Even though Bates was arrested months earlier on his fourth DUI charge and had served prison time for driving high and killing a person, he had a valid Nevada driver’s license and was driving a car he rented.
“The bottom line here is this man was ordered not to drive, and he did,” Malone said.
While Bates was out on bail following his June 30 arrest, prosecutors awaited his blood results to move forward. Lab results would eventually reveal PCP in his system.
Las Vegas Metro police formally submitted a letter asking the DMV to revoke Bates’ license on July 23. The DMV did not receive that request until Aug. 22. The DMV processed Bates’ revocation notice on Sept. 28, six days after police arrested him on his second fatal DUI charge.
“Why did it take so long to get that license revoked?” 8 News Now Investigator David Charns asked Malone.
“We do have a backlog of about 60 days in processing those forms,” Malone said. “Unfortunately, we are backed up.”
The one-page forms are mailed to the DMV and entered manually.
“There’s just a lot of them and we’re having a hard time getting caught up,” Malone said.
That two-month delay allowed Bates to have his physical driver’s license in hand for his fifth DUI arrest, his second resulting in death, prosecutors said.
“That’s a little bit of a loophole in the law,” Malone said. “If the law enforcement agency doesn’t take that license on the spot, no one in the larger community is going to know that it should be or is revoked.”
The car rental companies
That includes rental car companies who do not have access to real-time DMV records, the 8 News Now Investigators confirmed. No state DMV offers real-time records to private businesses – information that could have prevented Bates from driving a car in the first place.
“It would be highly unlikely that that car would have been rented to someone,” Charns said.
“I can’t speak on behalf of rental agencies,” Malone said.
The 8 News Now Investigators asked the three largest rental car companies how they research a customer’s driving record and if they would want access to real-time records.
“In September, a man with a revoked license was able to rent a car and crash into another driver, killing that driver,” the emails said. “What is your research policy when it comes to researching a driver’s record?

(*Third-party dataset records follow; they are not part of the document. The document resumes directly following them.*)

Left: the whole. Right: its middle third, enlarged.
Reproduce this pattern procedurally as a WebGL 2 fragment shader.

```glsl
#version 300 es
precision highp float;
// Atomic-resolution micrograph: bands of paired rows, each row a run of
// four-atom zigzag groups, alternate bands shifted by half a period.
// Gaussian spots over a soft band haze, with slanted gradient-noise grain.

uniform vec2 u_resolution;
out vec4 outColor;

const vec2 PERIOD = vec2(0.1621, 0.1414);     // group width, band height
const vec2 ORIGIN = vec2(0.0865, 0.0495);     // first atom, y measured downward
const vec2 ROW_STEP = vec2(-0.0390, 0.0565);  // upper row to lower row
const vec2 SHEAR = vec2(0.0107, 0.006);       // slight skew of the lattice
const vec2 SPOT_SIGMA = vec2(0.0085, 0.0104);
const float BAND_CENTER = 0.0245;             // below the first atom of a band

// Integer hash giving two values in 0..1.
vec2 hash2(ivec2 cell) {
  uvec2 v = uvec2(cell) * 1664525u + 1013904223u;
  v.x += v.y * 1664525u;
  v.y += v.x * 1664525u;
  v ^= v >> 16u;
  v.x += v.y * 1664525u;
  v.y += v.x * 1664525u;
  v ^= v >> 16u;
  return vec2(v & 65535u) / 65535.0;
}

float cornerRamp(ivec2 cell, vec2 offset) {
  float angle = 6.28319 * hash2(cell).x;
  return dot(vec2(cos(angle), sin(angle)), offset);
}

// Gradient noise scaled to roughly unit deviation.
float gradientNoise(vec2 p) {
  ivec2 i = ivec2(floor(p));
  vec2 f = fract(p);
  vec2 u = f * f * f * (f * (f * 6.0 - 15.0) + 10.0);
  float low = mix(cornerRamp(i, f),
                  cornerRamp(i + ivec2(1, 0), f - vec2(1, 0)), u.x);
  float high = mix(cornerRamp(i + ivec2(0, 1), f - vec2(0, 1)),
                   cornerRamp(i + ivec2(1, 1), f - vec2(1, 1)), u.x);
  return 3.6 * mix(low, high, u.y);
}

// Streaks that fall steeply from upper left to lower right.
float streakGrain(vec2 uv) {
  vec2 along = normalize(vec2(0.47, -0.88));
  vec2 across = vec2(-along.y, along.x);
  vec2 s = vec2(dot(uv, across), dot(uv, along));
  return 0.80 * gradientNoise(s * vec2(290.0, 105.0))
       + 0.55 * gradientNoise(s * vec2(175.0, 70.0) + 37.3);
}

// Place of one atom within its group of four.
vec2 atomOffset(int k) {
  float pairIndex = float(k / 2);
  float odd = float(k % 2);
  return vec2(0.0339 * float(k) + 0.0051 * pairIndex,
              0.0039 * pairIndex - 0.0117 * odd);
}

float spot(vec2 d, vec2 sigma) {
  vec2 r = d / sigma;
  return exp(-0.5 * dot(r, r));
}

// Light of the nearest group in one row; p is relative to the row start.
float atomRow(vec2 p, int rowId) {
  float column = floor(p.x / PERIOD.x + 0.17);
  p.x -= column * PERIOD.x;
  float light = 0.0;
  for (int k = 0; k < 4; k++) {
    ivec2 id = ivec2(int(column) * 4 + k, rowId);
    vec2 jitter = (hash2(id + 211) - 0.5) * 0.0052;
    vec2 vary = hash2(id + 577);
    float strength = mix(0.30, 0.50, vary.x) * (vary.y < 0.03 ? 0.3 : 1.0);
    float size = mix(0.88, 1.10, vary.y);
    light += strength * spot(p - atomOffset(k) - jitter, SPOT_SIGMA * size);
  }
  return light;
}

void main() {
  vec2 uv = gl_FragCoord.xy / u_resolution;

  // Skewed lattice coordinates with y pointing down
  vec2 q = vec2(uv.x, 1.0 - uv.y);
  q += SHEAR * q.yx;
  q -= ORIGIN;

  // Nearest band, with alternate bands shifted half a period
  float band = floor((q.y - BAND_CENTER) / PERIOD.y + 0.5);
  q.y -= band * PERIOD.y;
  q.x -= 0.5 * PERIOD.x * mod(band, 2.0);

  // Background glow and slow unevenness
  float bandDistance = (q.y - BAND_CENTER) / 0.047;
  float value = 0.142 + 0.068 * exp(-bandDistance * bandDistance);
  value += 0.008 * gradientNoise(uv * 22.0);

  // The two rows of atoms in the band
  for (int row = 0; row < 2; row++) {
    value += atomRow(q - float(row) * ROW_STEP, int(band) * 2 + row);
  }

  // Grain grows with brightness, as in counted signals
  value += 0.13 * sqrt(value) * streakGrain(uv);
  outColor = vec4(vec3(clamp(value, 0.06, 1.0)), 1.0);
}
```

Would the company be open to accessing real-time license revocation data if it were available?”
The 8 News Now Investigators emailed Enterprise Rent-A-Car, which also owns Alamo and National; Avis Car Rental, which also owns Budget; and Hertz.
Not one company responded.
“We’re not aware of any state that allows private companies to get real-time access for a couple of reasons, privacy and the potential for abuse,” Malone said.
Documents did not indicate exactly when Bates rented the car, but prosecutors said it was after his fourth DUI arrest.
“Clearly laws are failing us,” Bert Burchette said, adding more should be done to prevent repeat DUI drivers from keeping their driver’s licenses – a little piece of plastic packing a lot of power.
“How many people are out there on the roads right now that shouldn’t have a license?” Bert Burchette asked. “The privilege to drive is a privilege, not a right.”
Due to his arrest following a felony DUI conviction, Bates was being held in jail without bail pending trial, which was scheduled for March.
Bert Burchette said he and his family attended every court hearing leading up to Bates’ sentencing. The family said they were notified he was up for parole but were not told he was released from prison. It was not until the Burchettes read the 8 News Now Investigators’ report in September about Bates’ latest fatal DUI charge that the family learned Bates was free.
Once the DMV processes a driver’s license revocation, it will send a certified letter alerting the license holder to surrender their license, Malone said. State law indicates the license must be surrendered but the statute does not give a timeline.
The 8 News Now Investigators also contacted the car company believed to have rented Bates the car he was driving in his second fatal crash in September. The company did not respond to repeated requests for comment.
Bates declined an interview request.